Top of DATA LISTING
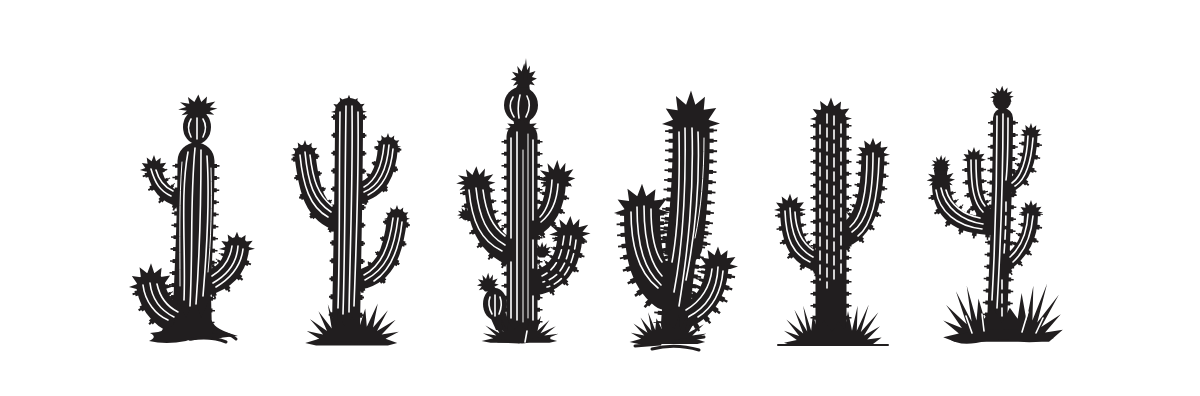
<!DOCTYPE html>
<html lang="en">
<head>
<meta charset="utf-8">
<title>Six cactus woodcuts</title>
<style>
:root { --ink: #211e1f; --paper: #fff; }
html, body { margin: 0; background: var(--paper); overflow: hidden; }
svg { display: block; width: 1200px; height: 396px; }
.limbs path { stroke-width: calc(var(--w) + var(--grow, 0px)); }
.flesh { fill: none; stroke: var(--ink); stroke-linecap: round; }
.spines { fill: none; stroke: var(--ink); --grow: 10px; stroke-dasharray: 1.5 10.5; stroke-dashoffset: -4; }
.thorns { fill: none; stroke: var(--ink); --grow: 5px; stroke-dasharray: 4 8; stroke-dashoffset: -2.8; }
.bold .spines { --grow: 15px; stroke-dasharray: 1.8 8.2; stroke-dashoffset: -4; }
.bold .thorns { --grow: 8px; stroke-dasharray: 4 6; stroke-dashoffset: -2.9; }
.sparse .spines { --grow: 7px; stroke-dasharray: 2 16; }
.sparse .thorns { --grow: 4px; stroke-dasharray: 5 13; stroke-dashoffset: -2.5; }
.solid { fill: var(--ink); }
.ribs { fill: none; stroke: var(--paper); stroke-width: 1.6; stroke-linecap: round; }
.ribs .fine { stroke-width: 1; }
.ribs .cut { stroke-dasharray: 9 5; }
.soil { fill: none; stroke: var(--ink); stroke-width: 3; stroke-linecap: round; }
</style>
</head>
<body>
<svg viewBox="0 0 1200 396" role="img" aria-label="Row of six black woodcut cacti">
<defs>
  <polygon id="crown" points="-62,10 -100,0 -62,-14 -87,-50 -46,-44 -52,-90 -17,-62 0,-108 15,-62 48,-88 44,-46 87,-52 60,-14 100,-2 62,10"/>
  <polygon id="bloom" points="-30,60 -52,38 -92,48 -62,14 -110,4 -66,-16 -100,-52 -48,-40 -56,-92 -20,-54 2,-112 18,-54 50,-96 46,-42 96,-58 66,-14 108,-4 64,16 90,44 50,38 30,60"/>
  <polygon id="tuft" points="-46,3 -60,0 -42,-5 -58,-14 -37,-10 -54,-28 -32,-14 -43,-37 -26,-17 -31,-45 -20,-18 -18,-36 -10,-20 0,-30 10,-20 17,-40 19,-19 33,-46 27,-18 46,-38 32,-14 56,-27 38,-10 60,-13 43,-5 58,0 46,3"/>
  <g id="blades">
    <polygon points="-48,3 -60,-2 -44,-6 -60,-20 -41,-12 -57,-37 -36,-16 -47,-52 -31,-19 -36,-58 -26,-20 -24,-44 -18,-22 -10,-36 0,-18 8,-34 16,-22 20,-50 25,-20 32,-58 31,-20 46,-60 36,-18 58,-48 40,-13 60,-27 44,-7 62,-10 48,3"/>
  </g>

  <g id="limbs-1" class="limbs">
    <path style="--w:37px" d="M196 161C196 220 193 270 191 322"/>
    <path style="--w:15px" d="M182 200C165 196 158 186 154 170"/>
    <path style="--w:24px" d="M205 284C226 278 235 266 237 249"/>
    <path style="--w:29px" d="M188 324C165 318 154 304 151 287"/>
  </g>
  <g id="limbs-2" class="limbs">
    <path style="--w:28px" d="M349 112C349 190 347 260 346 328"/>
    <path style="--w:21px" d="M340 221C315 214 309 190 305 155"/>
    <path style="--w:20px" d="M357 193C379 189 386 172 388 147"/>
    <path style="--w:20px" d="M355 280C383 278 393 255 397 219"/>
  </g>
  <g id="limbs-3" class="limbs">
    <path style="--w:31px" d="M522 137L522 328"/>
    <path style="--w:25px" d="M514 254C488 244 480 222 477 187"/>
    <path style="--w:20px" d="M532 228C548 219 555 204 556 182"/>
    <path style="--w:25px" d="M530 284C558 280 568 262 570 237"/>
  </g>
  <g id="limbs-4" class="limbs">
    <path style="--w:37px" d="M691 126C692 170 688 220 684 246"/>
    <path style="--w:28px" d="M687 220C682 260 677 290 675 324"/>
    <path style="--w:36px" d="M666 292C646 276 642 250 642 214"/>
    <path style="--w:23px" d="M676 320C704 312 715 292 717 268"/>
  </g>
  <g id="limbs-5" class="limbs">
    <path style="--w:31px" d="M831 121L831 328"/>
    <path style="--w:20px" d="M824 263C799 258 791 242 790 211"/>
    <path style="--w:23px" d="M838 238C866 230 872 198 873 156"/>
  </g>
  <g id="limbs-6" class="limbs">
    <path style="--w:20px" d="M1003 118C1003 190 999 260 997 328"/>
    <path style="--w:18px" d="M993 226C958 226 942 211 941 186"/>
    <path style="--w:14px" d="M990 218C976 208 974 190 974 161"/>
    <path style="--w:13px" d="M1006 187C1024 182 1030 162 1031 136"/>
    <path style="--w:14px" d="M1001 268C1024 252 1031 236 1031 214"/>
  </g>
</defs>

<rect width="1200" height="396" fill="#fff"/>

<g id="flowering-barrel">
  <use href="#limbs-1" class="spines"/><use href="#limbs-1" class="thorns"/><use href="#limbs-1" class="flesh"/>
  <g class="solid">
    <ellipse cx="197" cy="127" rx="14" ry="17"/>
    <use href="#bloom" transform="translate(198 109) scale(.18 .13)"/>
    <use href="#crown" transform="translate(154 170) scale(.14)"/>
    <use href="#crown" transform="translate(237 249) scale(.18 .16)"/>
    <use href="#crown" transform="translate(151 287) scale(.22)"/>
    <polygon points="172,332 178,300 186,318 195,298 201,318 211,296 212,332"/>
  </g>
  <g class="ribs">
    <path d="M191 119Q186 127 191 137M197 118V139M203 119Q208 127 203 137"/>
    <path d="M188 152C180 195 186 250 184 300M195 148C190 200 193 250 190 306M201 150C201 200 200 250 196 304M207 156C210 200 206 260 203 296"/>
    <path class="fine" d="M182 162C179 200 180 240 180 286M211 168C212 205 211 240 208 272"/>
    <path d="M151 169C155 183 160 191 171 196M156 170C159 181 164 187 173 191"/>
    <path d="M232 246C230 260 222 270 212 276M238 246C237 263 227 275 213 283M243 249C241 266 231 278 216 287"/>
    <path d="M143 285C145 302 156 315 168 320M150 283C152 300 162 311 174 317M157 284C160 298 168 307 178 312"/>
  </g>
  <path class="solid" d="M150 333Q168 332 175 322L213 322Q214 329 238 336Q220 337 214 340Q196 336 186 341Q166 345 149 341Q158 337 150 333Z"/>
  <path class="soil" d="M214 332Q230 333 236 339M190 339Q212 336 226 342"/>
</g>

<g id="tall-saguaro" class="sparse">
  <use href="#limbs-2" class="spines"/><use href="#limbs-2" class="thorns"/><use href="#limbs-2" class="flesh"/>
  <g class="solid">
    <use href="#crown" transform="translate(349 112) scale(.18 .16)"/>
    <use href="#crown" transform="translate(305 155) scale(.14)"/>
    <use href="#crown" transform="translate(388 147) scale(.13)"/>
    <use href="#crown" transform="translate(397 219) scale(.13)"/>
  </g>
  <g class="ribs">
    <path d="M340 112C339 180 340 250 338 308M346 106C345 180 345 250 343 314M352 106C353 180 350 250 349 312M358 112C359 180 356 250 354 306"/>
    <path d="M300 155C303 186 310 207 328 217M305 152C308 184 314 201 331 212M310 155C313 180 318 195 332 206"/>
    <path d="M384 145C382 166 375 181 364 187M389 145C387 170 379 186 364 192M393 149C391 172 382 188 368 195"/>
    <path d="M393 218C389 248 381 266 364 275M398 218C394 252 385 270 365 280M402 222C399 250 391 270 374 281"/>
  </g>
  <use href="#tuft" class="solid" transform="translate(352 343) scale(.78 .86)"/>
  <path class="soil" d="M318 341Q350 345 385 342"/>
</g>

<g id="crowned-column">
  <use href="#limbs-3" class="spines"/><use href="#limbs-3" class="thorns"/><use href="#limbs-3" class="flesh"/>
  <g class="solid">
    <ellipse cx="521" cy="105" rx="17" ry="18"/>
    <polygon points="514,92 519,82 529,82 530,92"/>
    <use href="#bloom" transform="translate(524 79) scale(.12 .14)"/>
    <polygon points="523,80 526,58 528,80"/>
    <use href="#crown" transform="translate(522 129) scale(.17 .11)"/>
    <use href="#bloom" transform="translate(476 183) scale(.18 .15)"/>
    <use href="#bloom" transform="translate(557 179) scale(.17 .17)"/>
    <use href="#bloom" transform="translate(570 234) scale(.19 .16)"/>
    <ellipse cx="495" cy="304" rx="12" ry="16"/>
    <use href="#bloom" transform="translate(488 285) scale(.1 .11)"/>
    <polygon points="488,312 504,308 512,332 496,330"/>
    <use href="#bloom" transform="translate(466 215) scale(.08)"/>
    <use href="#bloom" transform="translate(542 252) scale(.09)"/>
  </g>
  <g class="ribs">
    <path d="M513 97Q507 106 514 117M520 95Q517 106 519 118M527 96Q532 106 526 117"/>
    <path d="M511 138V238M511 262V318M517 132V320M533 140V220M533 240V268M533 296V320"/>
    <path class="fine" d="M523 150V322M528 134V318"/>
    <path d="M469 190C472 222 481 241 502 251M476 188C479 218 487 235 505 245M483 190C486 214 493 227 505 236"/>
    <path d="M552 180C551 199 546 211 540 217M558 184C557 202 551 214 541 222"/>
    <path class="cut" d="M564 236C561 260 554 270 542 276M571 236C568 266 558 278 543 282M576 240C573 267 563 283 547 287"/>
    <path d="M490 297Q487 305 492 314M495 295V316M500 297Q503 305 499 314"/>
  </g>
  <use href="#tuft" class="solid" transform="translate(520 341) scale(.64 .55)"/>
  <path class="soil" d="M498 341L519 342M531 340L549 338"/>
  <path class="ribs" d="M525 342L527 331"/>
</g>

<g id="spiny-giant" class="bold">
  <use href="#limbs-4" class="spines"/><use href="#limbs-4" class="thorns"/><use href="#limbs-4" class="flesh"/>
  <g class="solid">
    <use href="#crown" transform="translate(691 124) scale(.29 .31)"/>
    <use href="#crown" transform="translate(642 213) scale(.28 .27)"/>
    <use href="#crown" transform="translate(718 267) scale(.2 .19)"/>
  </g>
  <g class="ribs">
    <path d="M679 132C680 185 678 230 672 262M685 128C686 190 683 245 674 292M692 128C694 195 688 250 679 306M698 132C700 185 695 235 686 280"/>
    <path class="fine" d="M704 138C704 175 701 210 695 238"/>
    <path d="M631 212C631 250 640 274 658 288M637 207C637 248 645 270 661 285M644 206C644 242 650 263 662 276M651 209C651 236 655 252 662 262"/>
    <path d="M712 269C710 288 701 301 686 310M718 267C717 293 706 308 688 317M723 271C721 294 712 308 698 317"/>
  </g>
  <use href="#tuft" class="solid" transform="translate(668 342) scale(.64 .66)"/>
  <path class="soil" d="M635 346L660 344M652 349Q675 343 699 350M670 342L704 337"/>
</g>

<g id="dashed-saguaro">
  <use href="#limbs-5" class="spines"/><use href="#limbs-5" class="thorns"/><use href="#limbs-5" class="flesh"/>
  <g class="solid">
    <use href="#crown" transform="translate(831 119) scale(.21 .2)"/>
    <use href="#crown" transform="translate(790 210) scale(.16 .15)"/>
    <use href="#crown" transform="translate(873 155) scale(.17 .16)"/>
    <rect x="818" y="285" width="27" height="59"/>
  </g>
  <g class="ribs">
    <path class="cut" d="M820 125V280M827 114V288M834 116V284M841 124V278"/>
    <path d="M785 211C786 240 793 254 810 262M790 208C791 236 798 249 813 257M795 212C796 232 802 243 813 250"/>
    <path d="M867 156C867 194 862 217 850 227M873 153C873 198 867 222 852 232M879 158C878 200 871 226 858 236"/>
  </g>
  <use href="#blades" class="solid" transform="translate(832 344) scale(.8 .66)"/>
  <line class="soil" x1="778" y1="345" x2="888" y2="345" style="stroke-width:2"/>
</g>

<g id="branching-candelabra">
  <use href="#limbs-6" class="spines"/><use href="#limbs-6" class="thorns"/><use href="#limbs-6" class="flesh"/>
  <g class="solid">
    <circle cx="1002" cy="101" r="9"/>
    <use href="#bloom" transform="translate(1002 97) scale(.11 .1)"/>
    <use href="#bloom" transform="translate(941 180) scale(.13 .12)"/>
    <circle cx="941" cy="168" r="7"/>
    <use href="#bloom" transform="translate(941 165) scale(.09)"/>
    <use href="#crown" transform="translate(974 160) scale(.12)"/>
    <use href="#crown" transform="translate(1031 135) scale(.11)"/>
    <use href="#crown" transform="translate(1031 213) scale(.12)"/>
  </g>
  <g class="ribs">
    <path d="M997 116C997 180 995 245 992 300M1003 114C1003 185 1000 255 997 308M1008 118C1008 150 1007 172 1006 180"/>
    <path class="cut" d="M1006 202C1006 225 1005 240 1004 254M1002 280V316"/>
    <path d="M936 190C939 212 957 226 982 229M941 188C945 208 962 221 983 224M946 190C950 205 964 215 980 218"/>
    <path d="M971 160C971 188 974 203 983 212M976 160C976 186 978 198 985 206"/>
    <path d="M1028 136C1027 160 1021 177 1012 183M1033 138C1031 164 1025 180 1015 186"/>
    <path d="M1028 214C1027 234 1020 248 1010 257M1033 216C1031 238 1024 252 1013 262"/>
  </g>
  <use href="#blades" class="solid" transform="translate(1002 339) scale(.98 .92)"/>
  <path class="solid" d="M948 338Q975 328 1000 330Q1030 328 1054 338Q1040 343 1024 342Q1000 337 976 343Q958 346 948 338Z"/>
  <path class="ribs" d="M972 333L966 316M984 331L982 314M1022 332L1028 312M1036 333L1043 318"/>
</g>
</svg>
</body>
</html>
Bottom of DATA LISTING
- EXERCISE
Check each line of the listing above. Copy it if it holds the string "dashoffset".

- TASK ANSWER
.spines { fill: none; stroke: var(--ink); --grow: 10px; stroke-dasharray: 1.5 10.5; stroke-dashoffset: -4; }
.thorns { fill: none; stroke: var(--ink); --grow: 5px; stroke-dasharray: 4 8; stroke-dashoffset: -2.8; }
.bold .spines { --grow: 15px; stroke-dasharray: 1.8 8.2; stroke-dashoffset: -4; }
.bold .thorns { --grow: 8px; stroke-dasharray: 4 6; stroke-dashoffset: -2.9; }
.sparse .thorns { --grow: 4px; stroke-dasharray: 5 13; stroke-dashoffset: -2.5; }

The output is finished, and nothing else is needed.